▶ [WORK INSTRUCTIONS]: Write out every single entry exactly.

▶ [EXCERPTED RECORDS]:
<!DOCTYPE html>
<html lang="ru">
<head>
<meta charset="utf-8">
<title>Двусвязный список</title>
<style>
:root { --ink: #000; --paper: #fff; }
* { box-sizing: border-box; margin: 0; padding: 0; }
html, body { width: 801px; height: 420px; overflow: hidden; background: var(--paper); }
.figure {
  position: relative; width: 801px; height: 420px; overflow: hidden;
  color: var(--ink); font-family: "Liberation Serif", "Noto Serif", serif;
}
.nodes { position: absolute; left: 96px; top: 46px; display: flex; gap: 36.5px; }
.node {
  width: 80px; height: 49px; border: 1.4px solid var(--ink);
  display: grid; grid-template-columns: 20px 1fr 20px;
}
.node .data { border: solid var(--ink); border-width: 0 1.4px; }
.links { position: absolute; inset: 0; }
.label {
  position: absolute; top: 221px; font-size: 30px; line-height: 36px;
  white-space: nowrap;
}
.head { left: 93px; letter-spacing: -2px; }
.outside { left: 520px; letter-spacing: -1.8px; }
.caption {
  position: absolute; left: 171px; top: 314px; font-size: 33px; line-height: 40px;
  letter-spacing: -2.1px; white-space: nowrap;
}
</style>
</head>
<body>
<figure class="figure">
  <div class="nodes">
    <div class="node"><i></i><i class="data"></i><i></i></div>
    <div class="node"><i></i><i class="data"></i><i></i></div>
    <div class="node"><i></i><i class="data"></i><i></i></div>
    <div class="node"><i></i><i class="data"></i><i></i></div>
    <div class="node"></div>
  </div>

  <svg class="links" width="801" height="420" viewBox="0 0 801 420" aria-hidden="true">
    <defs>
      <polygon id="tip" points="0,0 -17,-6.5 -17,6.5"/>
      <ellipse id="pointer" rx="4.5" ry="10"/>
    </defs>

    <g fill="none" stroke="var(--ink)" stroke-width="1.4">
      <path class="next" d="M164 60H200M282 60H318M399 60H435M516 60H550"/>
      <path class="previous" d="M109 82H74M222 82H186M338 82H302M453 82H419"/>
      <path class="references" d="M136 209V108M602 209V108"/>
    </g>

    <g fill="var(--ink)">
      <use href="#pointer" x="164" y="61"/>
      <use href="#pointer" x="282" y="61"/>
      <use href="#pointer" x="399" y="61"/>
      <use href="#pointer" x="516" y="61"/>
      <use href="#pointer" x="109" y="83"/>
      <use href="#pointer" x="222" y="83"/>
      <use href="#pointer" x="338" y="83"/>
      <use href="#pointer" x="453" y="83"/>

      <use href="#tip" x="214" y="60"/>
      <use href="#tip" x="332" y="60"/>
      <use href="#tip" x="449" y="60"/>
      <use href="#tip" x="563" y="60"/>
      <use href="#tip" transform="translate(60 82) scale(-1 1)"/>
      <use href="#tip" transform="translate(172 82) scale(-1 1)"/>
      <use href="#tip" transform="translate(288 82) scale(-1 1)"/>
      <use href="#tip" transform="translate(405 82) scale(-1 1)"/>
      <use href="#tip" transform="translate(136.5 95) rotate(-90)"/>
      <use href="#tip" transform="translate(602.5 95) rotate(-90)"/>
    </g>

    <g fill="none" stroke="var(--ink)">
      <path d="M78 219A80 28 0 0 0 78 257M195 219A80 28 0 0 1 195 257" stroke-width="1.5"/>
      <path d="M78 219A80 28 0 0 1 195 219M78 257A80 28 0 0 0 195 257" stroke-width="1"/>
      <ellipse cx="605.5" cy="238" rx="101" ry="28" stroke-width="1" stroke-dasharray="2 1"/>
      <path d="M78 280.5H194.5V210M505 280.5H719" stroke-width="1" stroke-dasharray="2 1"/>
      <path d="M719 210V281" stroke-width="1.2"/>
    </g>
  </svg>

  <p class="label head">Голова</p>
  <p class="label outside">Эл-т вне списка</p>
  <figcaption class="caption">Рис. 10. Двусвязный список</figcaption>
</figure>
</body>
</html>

▶ [COMPLETED TASK]:
<!DOCTYPE html>
<html lang="ru">
<head>
<meta charset="utf-8">
<title>Двусвязный список</title>
<style>
:root { --ink: #000; --paper: #fff; }
* { box-sizing: border-box; margin: 0; padding: 0; }
html, body { width: 801px; height: 420px; overflow: hidden; background: var(--paper); }
.figure {
  position: relative; width: 801px; height: 420px; overflow: hidden;
  color: var(--ink); font-family: "Liberation Serif", "Noto Serif", serif;
}
.nodes { position: absolute; left: 96px; top: 46px; display: flex; gap: 36.5px; }
.node {
  width: 80px; height: 49px; border: 1.4px solid var(--ink);
  display: grid; grid-template-columns: 20px 1fr 20px;
}
.node .data { border: solid var(--ink); border-width: 0 1.4px; }
.links { position: absolute; inset: 0; }
.label {
  position: absolute; top: 221px; font-size: 30px; line-height: 36px;
  white-space: nowrap;
}
.head { left: 93px; letter-spacing: -2px; }
.outside { left: 520px; letter-spacing: -1.8px; }
.caption {
  position: absolute; left: 171px; top: 314px; font-size: 33px; line-height: 40px;
  letter-spacing: -2.1px; white-space: nowrap;
}
</style>
</head>
<body>
<figure class="figure">
  <div class="nodes">
    <div class="node"><i></i><i class="data"></i><i></i></div>
    <div class="node"><i></i><i class="data"></i><i></i></div>
    <div class="node"><i></i><i class="data"></i><i></i></div>
    <div class="node"><i></i><i class="data"></i><i></i></div>
    <div class="node"></div>
  </div>

  <svg class="links" width="801" height="420" viewBox="0 0 801 420" aria-hidden="true">
    <defs>
      <polygon id="tip" points="0,0 -17,-6.5 -17,6.5"/>
      <ellipse id="pointer" rx="4.5" ry="10"/>
    </defs>

    <g fill="none" stroke="var(--ink)" stroke-width="1.4">
      <path class="next" d="M164 60H200M282 60H318M399 60H435M516 60H550"/>
      <path class="previous" d="M109 82H74M222 82H186M338 82H302M453 82H419"/>
      <path class="references" d="M136 209V108M602 209V108"/>
    </g>

    <g fill="var(--ink)">
      <use href="#pointer" x="164" y="61"/>
      <use href="#pointer" x="282" y="61"/>
      <use href="#pointer" x="399" y="61"/>
      <use href="#pointer" x="516" y="61"/>
      <use href="#pointer" x="109" y="83"/>
      <use href="#pointer" x="222" y="83"/>
      <use href="#pointer" x="338" y="83"/>
      <use href="#pointer" x="453" y="83"/>

      <use href="#tip" x="214" y="60"/>
      <use href="#tip" x="332" y="60"/>
      <use href="#tip" x="449" y="60"/>
      <use href="#tip" x="563" y="60"/>
      <use href="#tip" transform="translate(60 82) scale(-1 1)"/>
      <use href="#tip" transform="translate(172 82) scale(-1 1)"/>
      <use href="#tip" transform="translate(288 82) scale(-1 1)"/>
      <use href="#tip" transform="translate(405 82) scale(-1 1)"/>
      <use href="#tip" transform="translate(136.5 95) rotate(-90)"/>
      <use href="#tip" transform="translate(602.5 95) rotate(-90)"/>
    </g>

    <g fill="none" stroke="var(--ink)">
      <path d="M78 219A80 28 0 0 0 78 257M195 219A80 28 0 0 1 195 257" stroke-width="1.5"/>
      <path d="M78 219A80 28 0 0 1 195 219M78 257A80 28 0 0 0 195 257" stroke-width="1"/>
      <ellipse cx="605.5" cy="238" rx="101" ry="28" stroke-width="1" stroke-dasharray="2 1"/>
      <path d="M78 280.5H194.5V210M505 280.5H719" stroke-width="1" stroke-dasharray="2 1"/>
      <path d="M719 210V281" stroke-width="1.2"/>
    </g>
  </svg>

  <p class="label head">Голова</p>
  <p class="label outside">Эл-т вне списка</p>
  <figcaption class="caption">Рис. 10. Двусвязный список</figcaption>
</figure>
</body>
</html>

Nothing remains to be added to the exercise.